The global nature of World Relief’s work is expressed through a ‘travel journal’ concept, combined with the hand-crafted look and feel of a scrapbook. Fox Printing in Milwaukee, who printed, bound and glued the book, did a majority of production by hand, staying true to the craft of bookbinding. This book is truly a work of art.
– Marilyn Frank, Art Director
One of the toughest balancing acts in design may be crafting a piece geared toward convincing potential donors to part with their cash without scaring them away with the desperate circumstances your charity is trying to address in the first place. StudioNorth’s “Stand For The Vulnerable” World Relief 70th Anniversary Book manages to do both of these things by juxtaposing sobering photography and a handmade feel with a colorful binding that implies that where there is life (and charity), there is hope.
Taking a cue from the organization’s Christian philosophy in the “first will be last, the last first” vein, we really must begin with the back cover. On it we find the proud-yet-humble face of a woman boldly looking at what we presume to be her future, the colorful beads that adorn her neck suggesting hope and hinting at the sewn binding, which we’ll come to shortly. The image was digitally printed on the 60 pt. chipboard to create a spot varnish look.
“Working with Fox Printing to find an alternate way to create a ‘varnish’ effect on chipboard was quite a challenge, and a great learning opportunity for both parties,” says StudioNorth Art Director Marilyn Frank. “We executed quite a few tests to achieve just the right level of gloss to mimic spot varnishing. After several attempts, multiple passes of the cover art were printed so that the layers of ink naturally dried with a shiny finish.”
The book’s inside pages were printed offset and provide a brief rundown of World Relief’s efforts over its 70 year history, illustrated with snapshots that offer the same delicate blend of crisis and hope.
“Delving into the archives of World Relief, StudioNorth discovered a treasure trove of paraphernalia from their history,” Marilyn explains. “Photos, newsletters, stories, and other collateral were carefully selected for use in the early portion of the book. As the reader pages through it, they are taken on a journey through time. The design transforms and sharpens and becomes more vibrant as you move from ‘then’ to ‘now.’ Design becomes the mechanism that moves the reader through history, with hand-glued tip-in pages as moments that portray World Relief as a unique, agile and relevant organization.”
And uniting all of this between chipboard covers that evoke the rough-and-tumble areas covered inside: a Smyth binding employing several different colors of thread.
“Smyth binding seemed to be a very appropriate choice,” says Marilyn. “First, an exposed spine is perfectly in alignment with the idea of ‘seeing,’ [i.e., World Relief’s mission to make visible people and situations we might not otherwise see] — an idea embedded in the backbone of the organization. Second, by placing the World Relief brand colors in such a critical place, it was a way of taking a symbolic stand from a branding perspective.”

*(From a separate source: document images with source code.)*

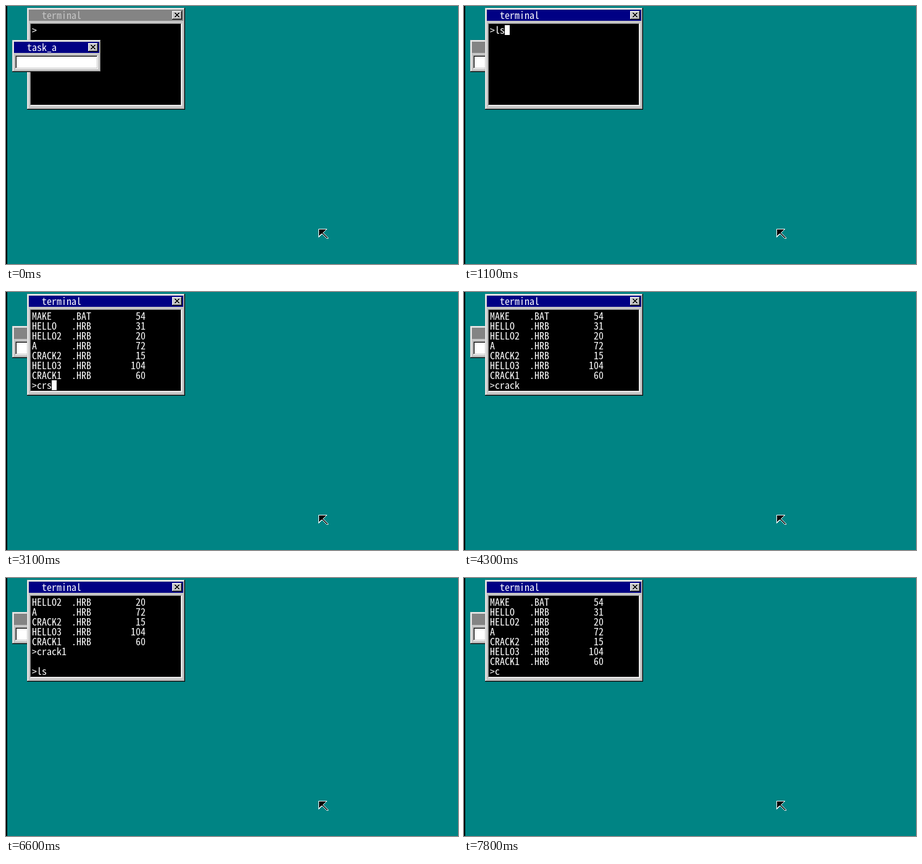
Animation of 732 by 418 pixels, one loop 8 s. Source, as an HTML page:

```html
<!DOCTYPE html>
<html lang="en">
<head>
<meta charset="utf-8">
<title>Terminal session</title>
<style>
  html, body { margin: 0; width: 100%; height: 100%; overflow: hidden; background: #008484; }
  svg { display: block; width: 732px; height: 418px; }
  text {
    font: 300 16px "Noto Sans Mono CJK JP", "Noto Sans Mono", "Liberation Mono", monospace;
    white-space: pre;
  }
</style>
</head>
<body>
<svg id="stage" viewBox="0 0 732 418" shape-rendering="crispEdges"></svg>
<script>
const NS = 'http://www.w3.org/2000/svg';
const LOOP = 8000;
const CELL = 8, LINE = 16, ROWS = 8;
const WHITE = '#fff', BLACK = '#000', LIGHT = '#c6c6c6', GREY = '#848484', NAVY = '#000084', TEAL = '#008484';
const stage = document.getElementById('stage');

function add(parent, tag, attrs) {
  const el = document.createElementNS(NS, tag);
  for (const key in attrs) el.setAttribute(key, attrs[key]);
  return parent.appendChild(el);
}

const rect = (parent, x, y, width, height, fill) => add(parent, 'rect', { x, y, width, height, fill });

// Puts every character on the fixed 8 px grid; y is the top of the line.
function write(el, x, y, str) {
  el.textContent = str;
  el.setAttribute('x', [...str].map((_, i) => x + i * CELL).join(' '));
  el.setAttribute('y', y + 14);
}

function closeButton(parent, x, y) {
  rect(parent, x, y, 16, 14, BLACK);
  rect(parent, x, y, 15, 13, WHITE);
  rect(parent, x + 1, y + 1, 14, 12, GREY);
  rect(parent, x + 1, y + 1, 13, 11, LIGHT);
  rect(parent, x + 15, y, 1, 14, BLACK);
  for (let i = 0; i < 7; i++) {
    const left = Math.min(i, 6 - i);
    rect(parent, x + 4 + left, y + 3 + i, 2, 1, BLACK);
    rect(parent, x + 10 - left, y + 3 + i, 2, 1, BLACK);
  }
}

function textBox(parent, x, y, w, h, fill) {
  rect(parent, x - 3, y - 3, w + 6, h + 6, WHITE);
  rect(parent, x - 3, y - 3, w + 5, h + 5, GREY);
  rect(parent, x - 2, y - 2, w + 4, h + 4, LIGHT);
  rect(parent, x - 2, y - 2, w + 3, h + 3, BLACK);
  rect(parent, x - 1, y - 1, w + 2, h + 2, fill);
}

function makeWindow(x, y, w, h, title) {
  const g = add(stage, 'g', { transform: `translate(${x} ${y})` });
  rect(g, 0, 0, w, h, BLACK);
  rect(g, 0, 0, w - 1, h - 1, LIGHT);
  rect(g, 1, 1, w - 2, h - 2, GREY);
  rect(g, 1, 1, w - 3, h - 3, WHITE);
  rect(g, 2, 2, w - 4, h - 4, LIGHT);
  const bar = rect(g, 3, 3, w - 6, 18, NAVY);
  const label = add(g, 'text', {});
  write(label, 24, 4, title);
  closeButton(g, w - 21, 5);
  return {
    g,
    setActive(on) {
      bar.setAttribute('fill', on ? NAVY : GREY);
      label.setAttribute('fill', on ? WHITE : LIGHT);
    }
  };
}

rect(stage, 0, 0, 732, 418, TEAL);
rect(stage, 0, 0, 2, 418, BLACK);

const terminal = makeWindow(34, 3, 256, 165, 'terminal');
textBox(terminal.g, 8, 28, 240, 128, BLACK);
const caret = rect(terminal.g, 0, 0, CELL, LINE, WHITE);
const lines = Array.from({ length: ROWS }, () => add(terminal.g, 'text', { fill: WHITE }));

const task = makeWindow(10, 55, 144, 52, 'task_a');
textBox(task.g, 8, 28, 128, 16, WHITE);

const pointer = add(stage, 'g', { transform: 'translate(506 361)' });
add(pointer, 'path', { fill: WHITE, d: 'M0 0H14V1L8 6V7L16 14V16H13L6 9H5L1 14H0Z' });
add(pointer, 'path', { fill: BLACK, d: 'M1 1H12L7 6V7L15 14V15H14L6 8H4L1 12Z' });

const files = [
  ['MAKE', 'BAT', 54], ['HELLO', 'HRB', 31], ['HELLO2', 'HRB', 20], ['A', 'HRB', 72],
  ['CRACK2', 'HRB', 15], ['HELLO3', 'HRB', 104], ['CRACK1', 'HRB', 60]
].map(([name, ext, size]) => name.padEnd(8) + '.' + ext + String(size).padStart(11));
const crashed = [...files.slice(2), '>crack1', ''];

// [start ms, lines above the prompt, typed text, caret shown]
const steps = [
  [0, [], '', 0], [900, [], 'l', 0], [1000, [], 'ls', 0], [1100, [], 'ls', 1],
  [1400, files, '', 0], [2100, files, 'c', 1], [2600, files, 'cr', 0],
  [3100, files, 'crs', 1], [3700, files, 'crs', 0], [3900, files, 'cra', 0],
  [4100, files, 'crac', 0], [4200, files, 'crac', 1], [4300, files, 'crack', 0],
  [4800, files, 'crack1', 0], [5200, files, 'crack1', 1], [5700, files, 'crack1', 0],
  [6100, crashed, '', 0], [6200, crashed, '', 1], [6500, crashed, 'l', 0], [6600, crashed, 'ls', 0],
  [6700, files, '', 0], [7200, files, '', 1], [7700, files, '', 0], [7800, files, 'c', 0]
];

function draw(t) {
  const focused = t >= 100, raised = t >= 200;
  terminal.setActive(focused);
  task.setActive(!focused);
  const top = raised ? terminal.g : task.g;
  if (pointer.previousSibling !== top) stage.insertBefore(top, pointer);

  const [, above, typed, caretOn] = steps.findLast(step => step[0] <= t);
  const shown = [...above, '>' + typed];
  lines.forEach((el, i) => write(el, 8, 28 + i * LINE, shown[i] || ''));
  caret.setAttribute('x', 8 + (typed.length + 1) * CELL);
  caret.setAttribute('y', 28 + above.length * LINE);
  caret.setAttribute('visibility', caretOn ? 'visible' : 'hidden');
}

function tick() {
  draw(performance.now() % LOOP);
  requestAnimationFrame(tick);
}
tick();
</script>
</body>
</html>
```
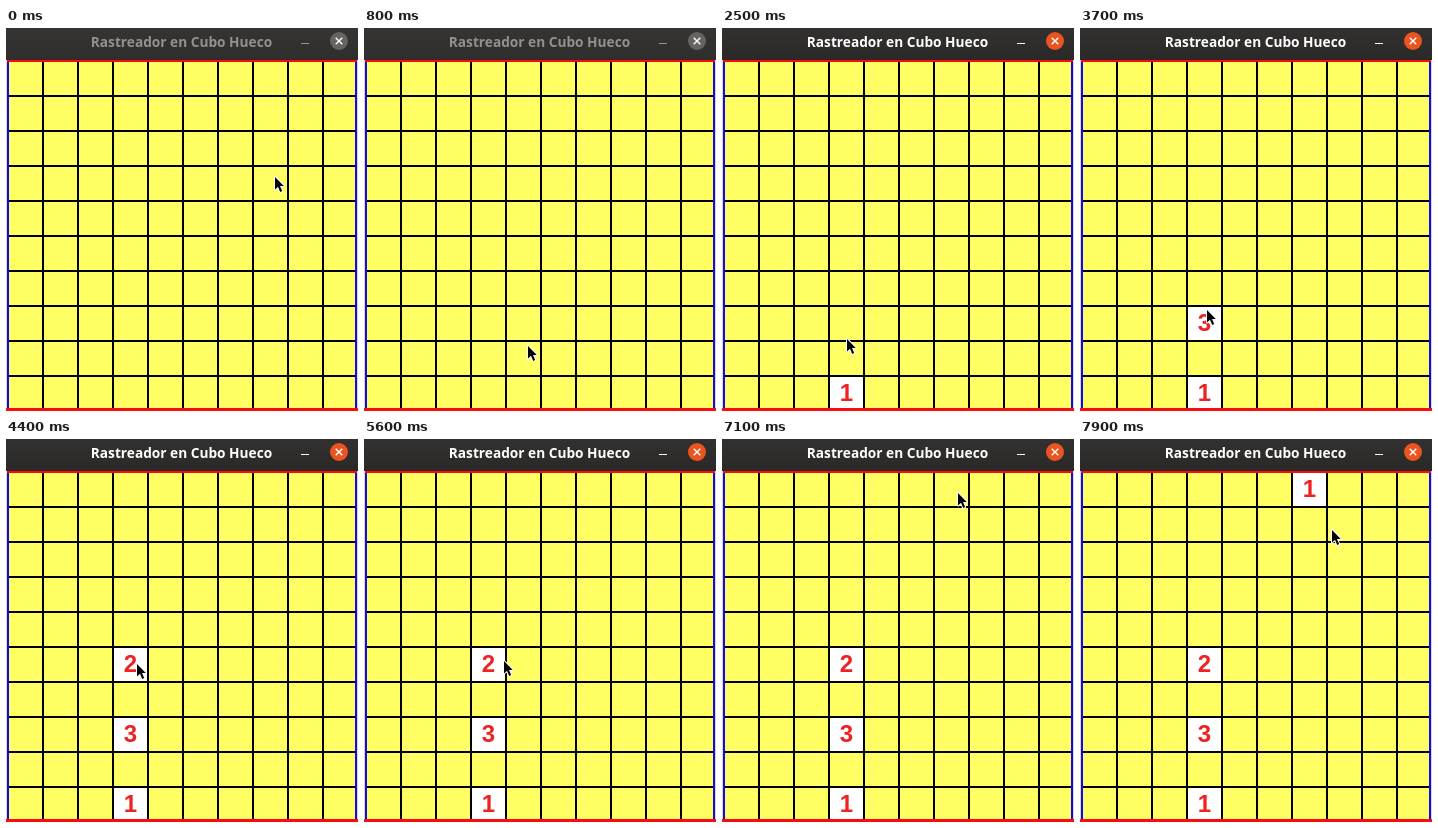
Animation of 352x383 px, one loop 8000 ms. Source, as an HTML page with a canvas:

```html
<!DOCTYPE html>
<html lang="es">
<head>
<meta charset="utf-8">
<style>
  html, body { margin: 0; width: 100%; height: 100%; overflow: hidden; }
  canvas { display: block; }
</style>
</head>
<body>
<canvas id="stage" width="352" height="383"></canvas>
<script>
const ctx = document.getElementById('stage').getContext('2d');
const LOOP = 8000, TICK = 100, CELL = 35, LEFT = 2, TOP = 33;
const FOCUS_AT = 1400;
const RED = '#f80c10', BLUE = '#1408e8';

const reveals = [
  { at: 1500, col: 3, row: 9, digit: 1 },
  { at: 3000, col: 3, row: 7, digit: 3 },
  { at: 4400, col: 3, row: 5, digit: 2 },
  { at: 7200, col: 6, row: 0, digit: 1 }
];

// Pointer strokes: start time, end time, destination
const origin = [268, 148];
const strokes = [
  [200, 400, 299, 159],
  [500, 600, 315, 172],
  [600, 900, 136, 342],
  [1000, 1200, 128, 358],
  [2000, 2300, 124, 313],
  [2400, 2700, 125, 291],
  [3600, 3800, 126, 271],
  [3900, 4200, 130, 224],
  [5500, 5600, 139, 221],
  [5600, 5700, 199, 174],
  [5800, 6200, 261, 67],
  [6300, 6600, 252, 56],
  [6600, 7100, 235, 53],
  [7600, 7900, 251, 90]
];

const clamp = v => Math.min(1, Math.max(0, v));
const easeInOut = p => p < 0.5 ? 4 * p ** 3 : 1 - 4 * (1 - p) ** 3;

function pointerAt(t) {
  const now = Math.floor(t / TICK) * TICK;
  return strokes.reduce(([x, y], [start, end, toX, toY]) => {
    const k = easeInOut(clamp((now - start) / (end - start)));
    return [x + (toX - x) * k, y + (toY - y) * k];
  }, origin).map(Math.round);
}

function rect(color, x, y, w, h) {
  ctx.fillStyle = color;
  ctx.fillRect(x, y, w, h);
}

function text(str, x, y, font, color) {
  ctx.font = font;
  ctx.fillStyle = color;
  ctx.textAlign = 'center';
  ctx.fillText(str, x, y);
}

function drawTitleBar(focused) {
  const ink = focused ? '#ffffff' : '#929190';
  const shade = ctx.createLinearGradient(0, 0, 0, 32);
  shade.addColorStop(0, focused ? '#323130' : '#353433');
  shade.addColorStop(1, focused ? '#2a2928' : '#2f2e2d');
  rect(shade, 0, 0, 352, 32);
  text('Rastreador en Cubo Hueco', 175.5, 19,
    'bold 13.7px "Open Sans", "Noto Sans", sans-serif', ink);
  rect(ink, 295, 15, 8, 1);

  ctx.fillStyle = focused ? '#e95420' : '#656463';
  ctx.beginPath();
  ctx.arc(333, 13, 9, 0, Math.PI * 2);
  ctx.fill();
  ctx.strokeStyle = '#fff';
  ctx.lineWidth = 1.4;
  ctx.stroke(new Path2D('M329.7 9.7l6.6 6.6m0-6.6l-6.6 6.6'));
}

function drawBoard(t) {
  rect('#d9d9d9', 0, 32, 352, 351);
  rect('#ffff64', 1, 32, 350, 350);
  for (const { at, col, row, digit } of reveals) {
    if (t < at) continue;
    const x = LEFT + col * CELL, y = TOP + row * CELL;
    rect('#fff', x, y, CELL, CELL);
    text(digit, x + 17.5, y + 25, 'bold 24px "Liberation Sans", sans-serif', '#ee2222');
  }
  for (let i = 1; i < 10; i++) {
    rect('#000', LEFT + i * CELL - 1, 32, 2, 350);
    rect('#000', 1, TOP + i * CELL - 1, 350, 2);
  }
  rect(BLUE, 1, 32, 2, 350);
  rect(BLUE, 349, 32, 2, 350);
  rect(RED, 1, 32, 350, 2);
  rect(RED, 0, 380, 352, 3);
}

const arrow = new Path2D('M1 1V13.5L4 10.8L6.2 16L8.2 15.1L6 10H9.8Z');

function drawPointer(x, y) {
  ctx.save();
  ctx.translate(x, y);
  ctx.lineJoin = 'round';
  ctx.lineWidth = 2;
  ctx.strokeStyle = '#fff';
  ctx.stroke(arrow);
  ctx.fillStyle = '#000';
  ctx.fill(arrow);
  ctx.restore();
}

function frame() {
  const t = performance.now() % LOOP;
  drawTitleBar(t >= FOCUS_AT);
  drawBoard(t);
  drawPointer(...pointerAt(t));
  requestAnimationFrame(frame);
}
frame();
</script>
</body>
</html>
```
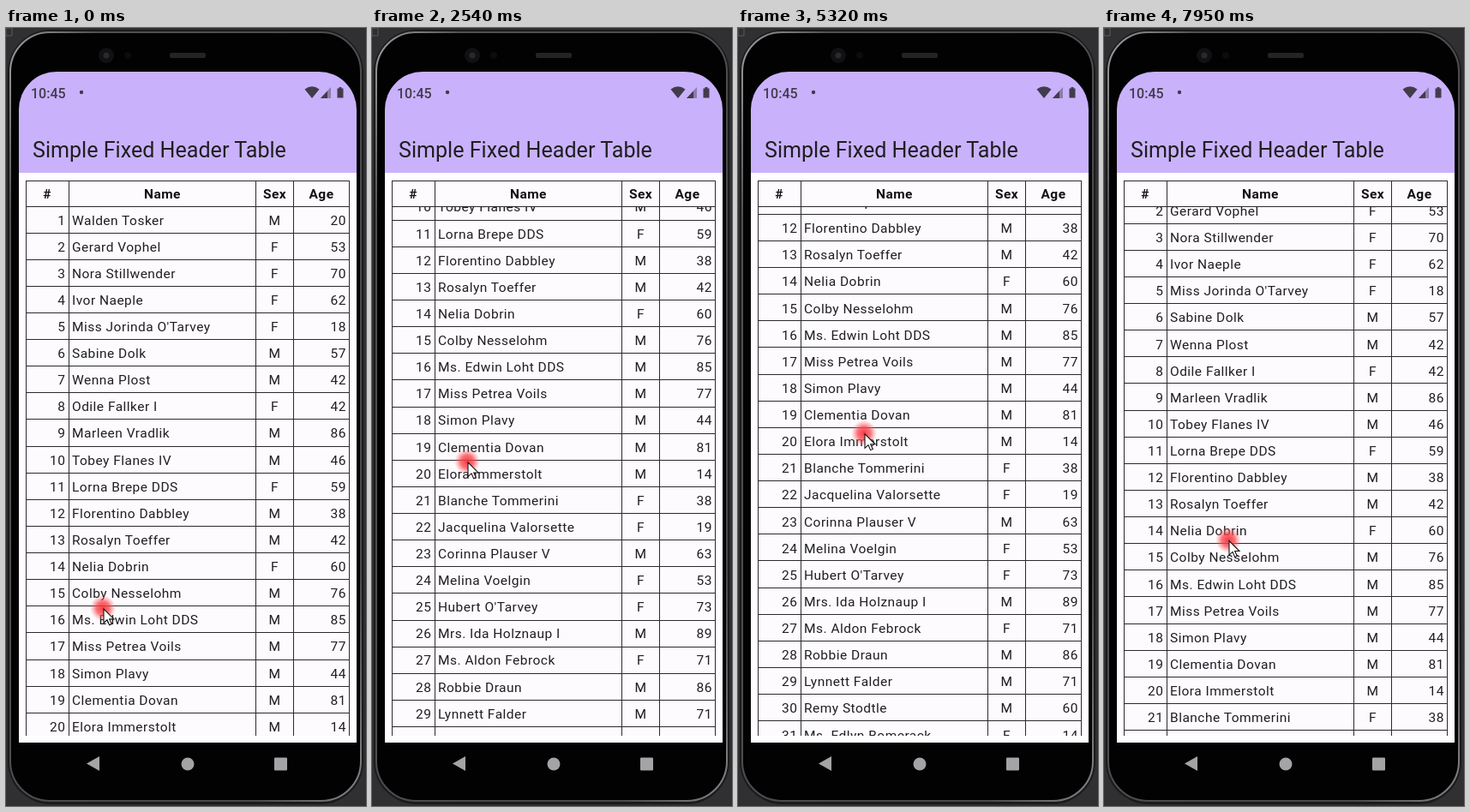
Recreate the animation shown at these times as an HTML page. Size 420 by 908 pixels, loop 7990 ms.

```html
<!DOCTYPE html>
<html lang="en">
<head>
<meta charset="utf-8">
<title>Simple Fixed Header Table</title>
<style>
  html, body { margin: 0; width: 100%; height: 100%; overflow: hidden; background: #303032; }
  svg { display: block; width: 420px; height: 908px; }
  text { font-family: Roboto, sans-serif; fill: #1f1e22; }
  .cell { font-size: 15.5px; letter-spacing: .48px; }
  .head { font-weight: 700; fill: #121114; }
  .mid { text-anchor: middle; }
  .end { text-anchor: end; }
  .line { stroke: #2a2a2e; fill: none; shape-rendering: crispEdges; }
</style>
</head>
<body>
<svg viewBox="0 0 420 908">
  <defs>
    <linearGradient id="rim" x1="0" y1="0" x2="1" y2="1">
      <stop offset="0" stop-color="#a2a2a4"/>
      <stop offset=".12" stop-color="#505052"/>
      <stop offset=".85" stop-color="#4a4a4c"/>
      <stop offset="1" stop-color="#858587"/>
    </linearGradient>
    <radialGradient id="touchGlow">
      <stop offset="0" stop-color="#f5303a" stop-opacity=".95"/>
      <stop offset=".5" stop-color="#f8444a" stop-opacity=".75"/>
      <stop offset="1" stop-color="#ff7070" stop-opacity="0"/>
    </radialGradient>
    <clipPath id="tableBody"><path d="M22 208H401V826H22z"/></clipPath>
  </defs>

  <!-- Phone body -->
  <path d="M0 0H7V9H0z" fill="none" stroke="#5a5a5c"/>
  <rect x="2" y="2" width="415" height="904" rx="50" fill="#1b1b1d"/>
  <rect x="5" y="5" width="409" height="897" rx="46" fill="#020203" stroke="url(#rim)" stroke-width="2"/>
  <circle cx="117" cy="32" r="9" fill="#111113"/>
  <circle cx="117" cy="32" r="3.5" fill="#29292b"/>
  <circle cx="142" cy="32" r="4" fill="#0c0c0d"/>
  <rect x="191" y="29" width="42" height="6" rx="2" fill="#242426"/>

  <!-- Screen -->
  <path d="M15 169V95A44 44 0 0 1 59 51H365A44 44 0 0 1 409 95V169z" fill="#c9b2fb"/>
  <path d="M15 169H409V834H15z" fill="#fffdff"/>
  <text x="29" y="82" font-size="16" font-weight="500" style="fill:#423b4c">10:45</text>
  <g fill="#423b4c">
    <circle cx="88" cy="75" r="2.2"/>
    <path d="M348.5 71.5Q357 65 365.5 71.5L357 82z"/>
    <path d="M367 82L379 69V82z" opacity=".45"/>
    <path d="M367 82L375 73.5V82z"/>
    <path d="M386.5 70.5H388.5V69H391.5V70.5H393.5V81.5H386.5z"/>
  </g>
  <text x="31" y="150.5" font-size="25.1">Simple Fixed Header Table</text>

  <!-- Table -->
  <path d="M23 178H400V826H23z" fill="#fdfbfe"/>
  <g clip-path="url(#tableBody)"><g id="rows"></g></g>
  <path class="line" d="M23 178.5H401M23 208.5H401M23.5 178V826M73.5 178V826M291.5 178V826M335.5 178V826M400.5 178V826"/>
  <g class="cell mid">
    <text class="head" x="48" y="198.5">#</text>
    <text class="head" x="182.5" y="198.5">Name</text>
    <text class="head" x="313.5" y="198.5">Sex</text>
    <text class="head" x="368" y="198.5">Age</text>
  </g>

  <!-- Navigation bar -->
  <g fill="#a4a4a6">
    <path d="M94 858.5L109 850V867z"/>
    <circle cx="212" cy="859" r="7.5"/>
    <rect x="313" y="851.5" width="15" height="15" rx="1"/>
  </g>

  <g id="pointer">
    <circle cx="-1" cy="-1" r="15" fill="url(#touchGlow)"/>
    <path d="M0 0V16.5L4 12.8L6.6 18.8L9.3 17.6L6.7 11.9H12z" fill="#fff" stroke="#111" stroke-width="1.1"/>
  </g>
</svg>
<script>
const LOOP = 7990, ROW = 31.12;

const people = `Walden Tosker,M,20
Gerard Vophel,F,53
Nora Stillwender,F,70
Ivor Naeple,F,62
Miss Jorinda O'Tarvey,F,18
Sabine Dolk,M,57
Wenna Plost,M,42
Odile Fallker I,F,42
Marleen Vradlik,M,86
Tobey Flanes IV,M,46
Lorna Brepe DDS,F,59
Florentino Dabbley,M,38
Rosalyn Toeffer,M,42
Nelia Dobrin,F,60
Colby Nesselohm,M,76
Ms. Edwin Loht DDS,M,85
Miss Petrea Voils,M,77
Simon Plavy,M,44
Clementia Dovan,M,81
Elora Immerstolt,M,14
Blanche Tommerini,F,38
Jacquelina Valorsette,F,19
Corinna Plauser V,M,63
Melina Voelgin,F,53
Hubert O'Tarvey,F,73
Mrs. Ida Holznaup I,M,89
Ms. Aldon Febrock,F,71
Robbie Draun,M,86
Lynnett Falder,M,71
Remy Stodtle,M,60
Ms. Edlyn Bomerack,F,14
Garrick Umsel,M,35
Dorit Wanneford,F,48
Lucas Peltrow,M,27
Ottilie Brask,F,66
Ferris Kolvane,M,52`.split('\n').map(line => line.split(','));

const cell = (x, y, text, align) => `<text class="cell ${align}" x="${x}" y="${y}">${text}</text>`;

const rows = document.getElementById('rows');
rows.innerHTML = people.map(([name, sex, age], i) => {
  const top = 208 + i * ROW, base = top + 21.5;
  return cell(69.5, base, i + 1, 'end') + cell(77, base, name, '') +
    cell(313.5, base, sex, 'mid') + cell(397, base, age, 'end') +
    `<path class="line" d="M23 ${Math.floor(top + ROW) + .5}H401"/>`;
}).join('');

// Turning points as [time, value]; the motion swings between them
const scrollTurns = [[610, 0], [2150, 380], [3200, 101.6], [4416, 480], [4760, 490],
  [5850, 189], [6450, 398.5], [7700, 10], [8300, 95]];
const sideTurns = [[610, 114], [1760, 126], [2540, 112], [5320, 148], [6880, 129], [7950, 146]];

const swing = u => (1 - Math.cos(Math.PI * Math.min(1, Math.max(0, u)))) / 2;

const follow = (turns, time) => turns.slice(1).reduce((value, [end, to], i) => {
  const [begin, from] = turns[i];
  return value + (to - from) * swing((time - begin) / (end - begin));
}, turns[0][1]);

// The list coasts behind the finger, so the finger leads with the scroll speed
function fingerY(time, scroll) {
  const speed = (follow(scrollTurns, time + 1) - follow(scrollTurns, time - 1)) / 2;
  return 678 + 30 * swing((time - 610) / 1000) - scroll - 110 * Math.tanh(speed / .3);
}

const pointer = document.getElementById('pointer');
const start = performance.now();

function draw() {
  const time = (performance.now() - start) % LOOP;
  const scroll = follow(scrollTurns, time);
  rows.setAttribute('transform', `translate(0 ${-scroll})`);
  pointer.setAttribute('transform', `translate(${follow(sideTurns, time)} ${fingerY(time, scroll)})`);
  requestAnimationFrame(draw);
}
draw();
</script>
</body>
</html>
```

And perhaps most effectively, “Smyth binding has a hand-crafted quality to it, aligning with the grassroots aspect of some of World Relief’s approach. Quite a few of the people they serve are also makers and craftspeople who earn a living by creating things with their own two hands.”